The Kronos® Workforce Central® suite provides the end-to-end solution to help your company executives, supervisors, and employees excel in all areas of workforce management. Workforce Central automates your labor-intensive administrative processes, freeing your workforce to focus on productivity and quality.
Sounds great but what happens if Kronos is down?
As a DBA one of your primary responsibilities is to ensure that this does not happen. When you talk to most DBAs they are worried about the CIA.
Not THAT CIA… but rather:
In this post we’re going to talk about Availability and what you can do as a DBA to ensure you meet your RPO and RTOs and minimize downtime and maximize your 9’s. If you caught all of that than chances are this is not your first look at high availability.
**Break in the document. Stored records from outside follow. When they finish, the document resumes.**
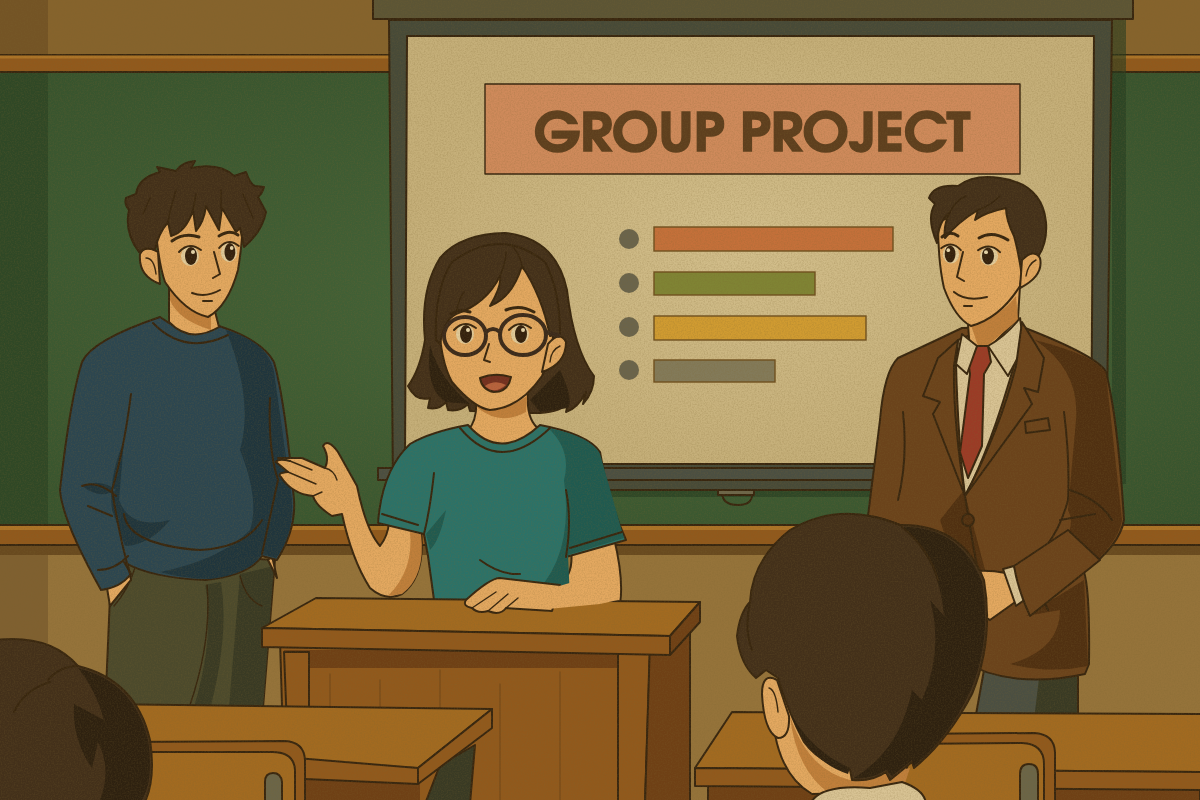
<!DOCTYPE html>
<html lang="en">
<head>
<meta charset="utf-8">
<title>Group Project</title>
<style>
:root{--ink:#38260f;--wall:#95733a;--wall-top:#86632c;--board:#3c5a31;--board-dark:#2f4826;--wood:#91591c;--wood-light:#a26a20;--wood-dark:#6f4015;--screen:#cbb682;--frame:#474a38;--skin:#e3a860;--skin-shade:#c07f3b;--hair:#43301a;--hair-dark:#2e2110;--navy:#2c4650;--navy-dark:#1f353d;--teal:#2b7268;--teal-dark:#1f5a50;--suit:#6b431b;--suit-dark:#503011;--shirt:#d8c394;--tie:#9b3b26;--pants:#4c4a2c;--pants-dark:#393a24;--slate:#4b4f42}
html,body{margin:0;height:100%;overflow:hidden;background:var(--wall)}
svg{display:block;width:1200px;height:800px}
.o{stroke:var(--ink);stroke-width:2;stroke-linejoin:round;stroke-linecap:round}
.l{fill:none;stroke:var(--ink);stroke-width:2;stroke-linecap:round;stroke-linejoin:round}
.thin{stroke-width:1.4}
.brow{stroke-width:3}
.skin{fill:var(--skin)}.skin-shade{fill:var(--skin-shade)}
.hair{fill:var(--hair)}.hair-dark{fill:var(--hair-dark)}
.navy{fill:var(--navy)}.navy-dark{fill:var(--navy-dark)}
.teal{fill:var(--teal)}.teal-dark{fill:var(--teal-dark)}
.suit{fill:var(--suit)}.suit-dark{fill:var(--suit-dark)}
.shirt{fill:var(--shirt)}.tie{fill:var(--tie)}
.pants{fill:var(--pants)}.pants-dark{fill:var(--pants-dark)}
.wood{fill:var(--wood)}.wood-light{fill:var(--wood-light)}.wood-dark{fill:var(--wood-dark)}
.slate{fill:var(--slate)}.frame{fill:var(--frame)}
.title{font:700 53px "TeX Gyre Adventor",Lato,sans-serif;fill:#5e3f1e;stroke:#5e3f1e;stroke-width:1.6}
</style>
</head>
<body>
<svg viewBox="0 0 1200 800" role="img" aria-label="Students presenting a group project in a classroom">
<defs>
<radialGradient id="board-light" cx=".5" cy=".5" r=".7"><stop offset="0" stop-color="#456539"/><stop offset="1" stop-color="#37532d"/></radialGradient>
<radialGradient id="screen-light"><stop offset="0" stop-color="#d2be8b"/><stop offset="1" stop-color="#c5af79"/></radialGradient>
<filter id="grain" x="0" y="0" width="100%" height="100%"><feTurbulence type="fractalNoise" baseFrequency=".7" numOctaves="2" seed="4"/><feColorMatrix values="0 0 0 0 .2 0 0 0 0 .13 0 0 0 0 .03 .9 0 0 0 -.34"/></filter>
<g id="eye"><ellipse rx="9" ry="10" fill="#e2cb9a"/><ellipse cx="1" rx="6" ry="9" fill="#34210e"/><circle cx="3" cy="-4" r="2" fill="#e8d7ad"/><path class="l" d="M-11-4Q-1-15 11-6"/></g>
</defs>

<g id="classroom">
<rect width="1200" height="800" fill="var(--wall)"/>
<rect width="1200" height="56" fill="var(--wall-top)"/>
<rect y="72" width="1200" height="455" fill="url(#board-light)"/>
<path d="M0 72H48V527H0Z" fill="var(--board-dark)"/>
<path d="M0 0H48V56H0ZM0 552H48V660H0Z" fill="#3c2b10" opacity=".25"/>
<rect class="wood o" x="-4" y="55" width="1208" height="17"/>
<path d="M0 57H1200" stroke="#ad7427" stroke-width="3"/>
<rect class="wood o" x="-4" y="525" width="1208" height="20"/>
<path d="M0 528H1200" stroke="#ad7427" stroke-width="4"/>
<rect y="546" width="1200" height="9" fill="#694a1f"/>
<path d="M1112 20H1126V484H1112ZM392 482H900V497H392Z" fill="#263d20" opacity=".6"/>
</g>

<g id="projector-screen">
<path class="frame o" d="M389 20H1112L1106 490H393Z"/>
<path class="o" d="M407 36H1094L1091 464H405Z" fill="url(#screen-light)"/>
<path class="slate o" d="M378 468H1118V480H378Z"/>
<path class="o" d="M373-4H1133V19H373Z" fill="#5c5535"/>
<path class="l" d="M722 492Q722 505 738 505T752 491" stroke-width="4"/>
<path class="o" d="M718 490H754V495H718Z" fill="#6d674b"/>
</g>

<g id="slide">
<rect class="o thin" x="485" y="84" width="535" height="90" fill="#cf8a5b"/>
<text class="title" x="534" y="151" textLength="436" lengthAdjust="spacingAndGlyphs">GROUP PROJECT</text>
<g fill="#6a644c"><circle cx="629" cy="239" r="10"/><circle cx="629" cy="283" r="10"/><circle cx="629" cy="327" r="10"/><circle cx="629" cy="370" r="10"/></g>
<g stroke="#70501f" stroke-width="1.4"><rect x="654" y="227" width="239" height="24" fill="#c4703a"/><rect x="654" y="272" width="161" height="23" fill="#7f8434"/><rect x="654" y="316" width="212" height="24" fill="#d09b31"/><rect x="654" y="360" width="121" height="22" fill="#837a59"/></g>
</g>

<g id="boy-in-sweater">
<path class="pants o" d="M112 550 106 690 118 720H262L275 560Z"/>
<path class="pants-dark" d="M205 585Q216 640 190 720H262L274 566 240 574 228 720H207Q230 640 221 582Z"/>
<path class="l thin" d="M207 585Q212 640 190 705M135 568Q128 590 114 606M240 576Q246 600 262 606"/>
<path class="skin o" d="M106 582 110 606 131 580 128 566ZM272 556 277 578 268 560Z"/>
<path class="navy o" d="M160 317Q190 340 219 326Q262 340 274 362Q285 400 294 500Q296 530 277 560L262 556Q250 575 206 580Q150 578 124 562L131 574Q120 588 101 590Q62 520 60 490Q70 400 82 362Q92 340 160 317Z"/>
<path class="navy-dark" d="M226 330Q268 342 274 372L292 500Q294 535 276 558L262 554Q250 574 210 579Q180 578 160 572Q220 560 250 530Q260 500 240 450Q254 400 226 330ZM125 546Q150 545 170 520Q130 530 119 500L124 440Q108 480 112 510ZM82 486Q100 478 116 490Q100 500 82 486Z"/>
<path class="l" d="M131 394Q124 450 112 490Q120 540 130 574M124 514Q128 545 200 550Q245 548 262 520M270 398Q268 450 278 480L262 554M98 570Q115 570 128 556M82 486Q98 480 116 496M88 506 112 516M153 323Q185 356 228 335"/>
<path class="skin o" d="M169 280V322Q190 344 219 327L212 300Z"/>
<path class="skin-shade" d="M170 288Q192 316 211 314V330Q178 320 170 300Z"/>
<path class="skin o" d="M155 220Q158 262 165 282Q185 312 208 317Q228 306 238 270Q246 220 240 200H160Z"/>
<path class="skin o" d="M158 252Q145 244 140 254Q138 276 160 284Z"/>
<path class="l thin" d="M146 258Q154 258 156 274"/>
<path class="hair o" d="M139 252Q124 232 129 210Q124 204 126 198L136 194Q138 178 160 172L157 167 176 171Q182 162 195 161L191 168Q220 162 234 176L246 172Q250 184 255 186L264 187Q262 194 258 197L266 212Q262 232 244 247L240 228 236 232 222 208 219 230 206 206Q204 222 196 231L193 210Q186 232 171 236L168 222Q158 234 155 250Q146 246 139 252Z"/>
<path class="l thin" d="M150 198 143 214M176 190Q170 210 168 222M196 194 193 210M221 190V208M243 194 253 218"/>
<use href="#eye" x="190" y="256"/><use href="#eye" transform="translate(229 252) scale(.9 1)"/>
<path class="l brow" d="M172 241Q184 232 199 237M219 236Q230 229 238 235"/>
<path class="l" d="M214 252 220 274 213 278M192 293Q206 298 220 290M203 301H212"/>
</g>

<g id="teacher">
<path class="o slate" d="M984 670H1078V720H975Z"/>
<path class="pants-dark" d="M1040 670H1077V720H1034Z"/>
<path class="suit o" d="M962 328Q920 348 898 358Q884 372 880 420L868 516 900 540 960 660Q1010 690 1085 674L1089 664Q1090 590 1084 572Q1120 545 1124 520Q1118 420 1106 372Q1098 356 1020 326Z"/>
<path class="suit-dark" d="M1035 340Q1098 356 1106 374L1122 520Q1118 545 1080 575Q1020 620 1014 590Q1084 540 1068 510L1076 420Q1080 370 1035 340ZM964 490 985 570 972 620 940 520ZM1026 616 1084 580 1088 666Q1050 674 1010 664Q1060 650 1060 610Z"/>
<path class="shirt o" d="M958 340 956 364Q958 440 965 496Q990 450 1015 362L1018 316Z"/>
<path class="skin o" d="M966 296 970 352 978 360 1018 318 1020 286Z"/>
<path class="skin-shade" d="M970 322Q1000 318 1016 296L1018 320 980 352Z"/>
<path class="tie o" d="M977 346 988 346 991 362 984 374 982 446 968 478 960 452 970 374 968 360Z"/>
<path class="shirt o" d="M962 334 956 364 967 374 977 346ZM1020 318 1024 346 1008 376 988 346Q1006 336 1020 318Z"/>
<path class="suit o" d="M958 340 938 358 923 396 940 402 933 414 965 496Q953 420 954 366ZM1022 322 1044 358 1038 392 1024 388 1032 404 965 496Q1000 430 1016 366Z"/>
<path class="l" d="M965 496Q975 560 984 600M903 412Q908 460 898 500M1064 412Q1070 460 1068 500Q1055 550 1016 572M1070 490Q1100 500 1112 520M1060 520 1095 514M1030 572 1048 610M1025 422 1048 418 1050 430 1026 433Z"/>
<circle class="suit-dark o" cx="968" cy="520" r="6"/>
<g class="suit-dark o"><circle cx="1040" cy="598" r="3"/><circle cx="1050" cy="592" r="3"/><circle cx="1060" cy="587" r="3"/></g>
<path class="skin o" d="M960 574Q980 568 1006 573L1018 600 990 620 970 610Z"/>
<path class="shirt o" d="M1003 569 1014 566 1027 598 1016 606Z"/>
<path class="suit o" d="M1014 566 1068 530 1100 560 1030 616Q1018 590 1014 566Z"/>
<path class="skin o" d="M938 222Q938 262 944 288Q955 318 971 326Q1000 318 1020 286L1030 220 1000 196Z"/>
<path class="hair o" d="M929 198Q934 184 958 186Q974 174 1000 178Q1042 184 1046 222Q1048 248 1032 264L1022 276Q1018 250 1014 236Q1006 220 1006 208Q986 212 975 220L978 210Q958 222 945 238Q943 226 950 212Q938 222 937 243Q926 218 935 204Z"/>
<path class="l thin" d="M950 212Q956 200 966 196M978 210Q990 206 1000 196"/>
<path class="skin o" d="M1022 260Q1034 248 1040 258Q1044 276 1020 288Z"/>
<path class="l thin" d="M1036 260Q1028 264 1026 276"/>
<use href="#eye" transform="translate(951 254) scale(-.9 .95)"/><use href="#eye" transform="translate(989 256) scale(-1 .95)"/>
<path class="l brow" d="M942 237Q950 230 958 236M979 238Q992 230 1008 240"/>
<path class="l" d="M963 252 957 277 964 281M954 292Q966 302 987 297M964 306H972"/>
</g>

<g id="girl-presenter">
<path class="hair o" d="M425 340Q420 290 440 258Q460 234 505 233Q556 238 567 290Q574 350 594 376Q594 392 583 404L586 392Q578 408 566 412L568 404Q556 414 530 413L470 411 468 404Q460 412 448 410L446 402Q440 410 428 408L430 398Q416 402 408 386Q420 370 425 340Z"/>
<path class="hair-dark" d="M560 370Q574 400 568 408L540 412 530 400ZM430 345Q440 380 470 404L446 402Q425 390 430 345Z"/>
<path class="skin o" d="M476 396Q478 420 468 430L500 458 540 430Q526 420 528 394Z"/>
<path class="skin-shade" d="M477 398Q500 416 527 396L526 412Q500 426 478 408Z"/>
<path class="skin o" d="M389 522 421 530Q426 576 402 594Q386 602 370 588 352 560 342 514L332 516Q316 506 313 496 292 494 281 477 276 473 288 472L276 462Q278 458 290 461L278 458 302 458 325 468Q330 458 323 446 328 438 338 452L357 486Q366 530 380 546Q388 536 389 522Z"/>
<path class="skin-shade" d="M421 534Q426 576 402 594L388 596Q414 570 410 532Z"/>
<path class="l thin" d="M288 472 316 484M290 461 312 470M313 496 322 492M325 468Q334 470 337 480"/>
<path class="skin o" d="M571 550 614 538Q624 580 620 604Q610 608 560 604L530 611 500 608 560 584Q574 574 571 550Z"/>
<path class="teal o" d="M468 425Q500 462 540 425Q588 434 600 452Q608 500 626 540L566 557 568 600H434L428 556 424 534 378 523Q382 470 410 444Q430 432 468 425Z"/>
<path class="teal-dark" d="M548 428Q590 436 600 454L624 538 568 555 570 600H528Q575 560 564 480Q572 450 548 428ZM426 534 430 550Q440 540 446 510Z"/>
<path class="l" d="M434 473Q430 510 424 534M566 490Q572 520 566 557M460 428Q500 476 550 428M382 514 418 525M570 548 622 532M480 560Q500 575 520 574"/>
<path class="skin o" d="M439 320Q440 360 452 382Q474 408 490 410Q520 408 542 376Q560 340 550 290L500 250 450 290Z"/>
<path class="skin o" d="M548 344Q560 330 566 342Q566 364 542 372Z"/>
<path class="l thin" d="M560 346Q551 350 550 362"/>
<path class="hair o" d="M436 340Q434 290 452 262Q500 226 545 262Q560 290 560 334L550 336Q542 296 522 266Q512 298 490 306Q502 286 500 276Q486 304 456 314Q444 320 440 344Z"/>
<path class="l thin" d="M522 266Q520 254 512 246M500 276Q506 262 506 252M456 314Q458 300 464 292"/>
<use href="#eye" x="465" y="334"/><use href="#eye" x="520" y="334"/>
<g fill="none" stroke="#3b2a1b" stroke-width="4"><ellipse cx="465" cy="336" rx="21" ry="19"/><ellipse cx="523" cy="335" rx="23" ry="20"/><path d="M486 332Q493 326 500 332M546 332 560 336"/></g>
<path class="l brow" d="M451 314Q458 308 470 312M506 310Q520 304 534 312"/>
<path class="l" d="M489 344 484 360 490 362"/>
<path class="o" d="M480 378Q495 372 511 377Q508 392 494 392Q482 390 480 378Z" fill="#743020"/>
<path d="M485 386Q495 379 506 385Q494 395 485 386Z" fill="#b8623d"/>
</g>

<g id="lectern">
<path class="wood o" d="M280 640H690V804H285Z"/>
<path class="wood-dark" d="M284 650H690V668H284Z"/>
<path class="wood o" d="M284 652H309V804H290ZM618 652H650L645 804H618Z"/>
<path class="wood-dark o" d="M650 640 690 622V804H645Z"/>
<path class="l thin" d="M330 674V760M380 680V800M440 670V800M500 684V800M560 672V800" opacity=".25"/>
<path class="wood-light o" d="M262 628 316 598 700 602 670 636Z"/>
<path class="wood o" d="M262 628 670 636V655L262 647Z"/>
<path class="wood-dark o" d="M670 636 700 602V622L670 655Z"/>
<path class="skin o" d="M560 585 500 578Q490 578 466 600Q462 606 472 608 478 614 488 611 500 616 506 608L552 611Z"/>
<path d="M556 587 600 574 618 600 600 604 548 609Z" fill="var(--skin)"/>
<path class="l thin" d="M472 608 496 592M488 611 508 594M506 608 518 598"/>
</g>

<g id="desk-left">
<path class="pants-dark o" d="M440 765 475 745 470 804H425Z"/>
<path class="wood-dark" d="M150 770H420V800H150Z"/>
<path class="wood-light o" d="M100 704 492 709 418 768 100 758Z"/>
<path class="wood o" d="M100 742 418 768V784L100 770ZM418 768 492 709V728L418 784Z"/>
<path class="wood o" d="M120 742 285 741Q304 742 305 760V804H120Z"/>
<path class="wood-light o" d="M120 752 272 752Q294 752 295 770V804H120Z"/>
<path class="o" d="M265 804V782Q265 773 273 773T282 782V804Z" fill="#6b6548"/>
</g>

<g id="desk-right">
<path class="wood-dark o" d="M708 780H1200V804H708Z"/>
<path class="wood-light o" d="M732 712 1204 714V772L695 768Z"/>
<path class="wood o" d="M695 768 1204 772V790L695 786Z"/>
<path class="wood o" d="M900 734 1034 733Q1054 734 1055 752V804H900Z"/>
<path class="wood-light o" d="M900 744 1022 743Q1044 744 1044 764V804H900Z"/>
<path class="o" d="M1020 804V774Q1020 764 1029 764T1038 774V804Z" fill="#6b6548"/>
</g>

<g id="student-left">
<path class="hair o" d="M-4 640Q50 634 78 666Q136 680 150 740Q156 780 144 804H-4Z"/>
<path class="hair-dark" d="M78 668Q134 682 148 740Q154 780 142 800H100Q112 770 98 742L92 768Q72 740 74 704L104 720Q96 690 78 668Z"/>
<path class="l" d="M78 666Q60 666 48 680M50 682Q24 690 14 712"/>
</g>

<g id="student-right">
<path class="skin o" d="M772 690Q770 770 812 794L900 792 912 750Z"/>
<path class="skin-shade" d="M790 716Q808 770 850 780L910 768 900 798 830 794Q796 770 790 716Z"/>
<path class="shirt o" d="M810 804Q820 784 870 788L902 782Q925 790 926 804Z"/>
<path class="skin o" d="M777 680Q762 672 762 694Q764 732 778 738Q790 738 789 716Z"/>
<path class="l thin" d="M769 688Q776 690 778 712"/>
<path class="hair o" d="M756 678Q740 664 737 636Q740 612 750 602Q752 560 790 530Q840 500 900 525Q962 524 984 580Q994 640 972 694Q948 740 914 768L912 762 890 780 886 772Q872 782 852 780L850 770Q820 764 804 742Q788 712 778 678L766 670Z"/>
<path class="hair-dark" d="M902 527Q960 526 982 582Q992 640 970 692Q948 738 914 766L912 760 892 776 886 770Q870 780 854 778Q900 750 912 690L922 700Q944 650 930 600L944 616Q940 560 902 527ZM790 712Q810 750 850 768L848 774Q806 760 790 712Z"/>
<path class="l" d="M900 525Q884 518 868 516M902 527Q930 550 938 580M750 602Q744 630 752 650"/>
</g>

<rect id="paper-grain" width="1200" height="800" filter="url(#grain)" opacity=".5"/>
</svg>
</body>
</html>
For those who are just investigating high availability for the first time let’s review:
- RPO (Recovery Point Objective) – This is how much data you are willing to lose and manually re-enter in the event of failure
- RTO (Recovery Time Objective) – This is the amount of time you are willing to be down before the impact to the business is too much
- Downtime – The amount of time that the database system is unable to perform work on behalf of your application.
- 9’s (nines) – Nines is a term that is used in the context of determining the degree of availability you want your systems to have.
So what High Availability Options are available for the Kronos® Workforce Central® suite?
|High Availability Option||Description||Edition
|Log Shipping||The process of automating the backup of database and transaction log files on a SQL Server instance and then restoring them onto a standby SQL Server instance||Enterprise
|Resource Governor||Resource Governor is an application you can use to restrict the amount of CPU and memory that queries are able to take from SQL Server. Resource Governor is a great option if you can “tag” connections to SQL Server that you know may consume resources that would take away from higher priority workloads.||Enterprise|
|Clustering||A cluster is simply one or more computers that are logically thought of as being in a “clustered” relationship. Logically speaking, a single computer is a cluster of one. When you add a second computer, things get more interesting. A cluster typically means that the computer(s) that are part of the cluster are working for some common purpose||Enterprise (16-node failover clustering)
Standard (2-node failover clustering)
|* Database Mirroring||The database can be mirrored from one SQL Server instance to another SQL Server instance. The source instance is called Principal server; the target instance is called Mirrored server. You can also have another instance called the Witness||Enterprise
Standard (Single Threaded, Safety Full Only)
Workgroup, Web, and Express (Witness Only)
* Kronos has not tested or certified Workforce Central with this option. However, Kronos has not identified any technical reasons why this would cause problems for Workforce Central. If you’re considering this High Availability option work with your Kronos support team to address any questions you may have.
Now what solution(s) you go with will all depend on what your tolerance is for data loss and downtime. If you don’t have an established SLA (Service Level Agreement) these questions need to be asked and answered in order for you to be able to recommend a high availability solution for your SQL Server environment for Kronos® Workforce Central® suite.
Check out the High Availability Options for Kronos Workforce Central Suite on SQL Server whitepaper for more information.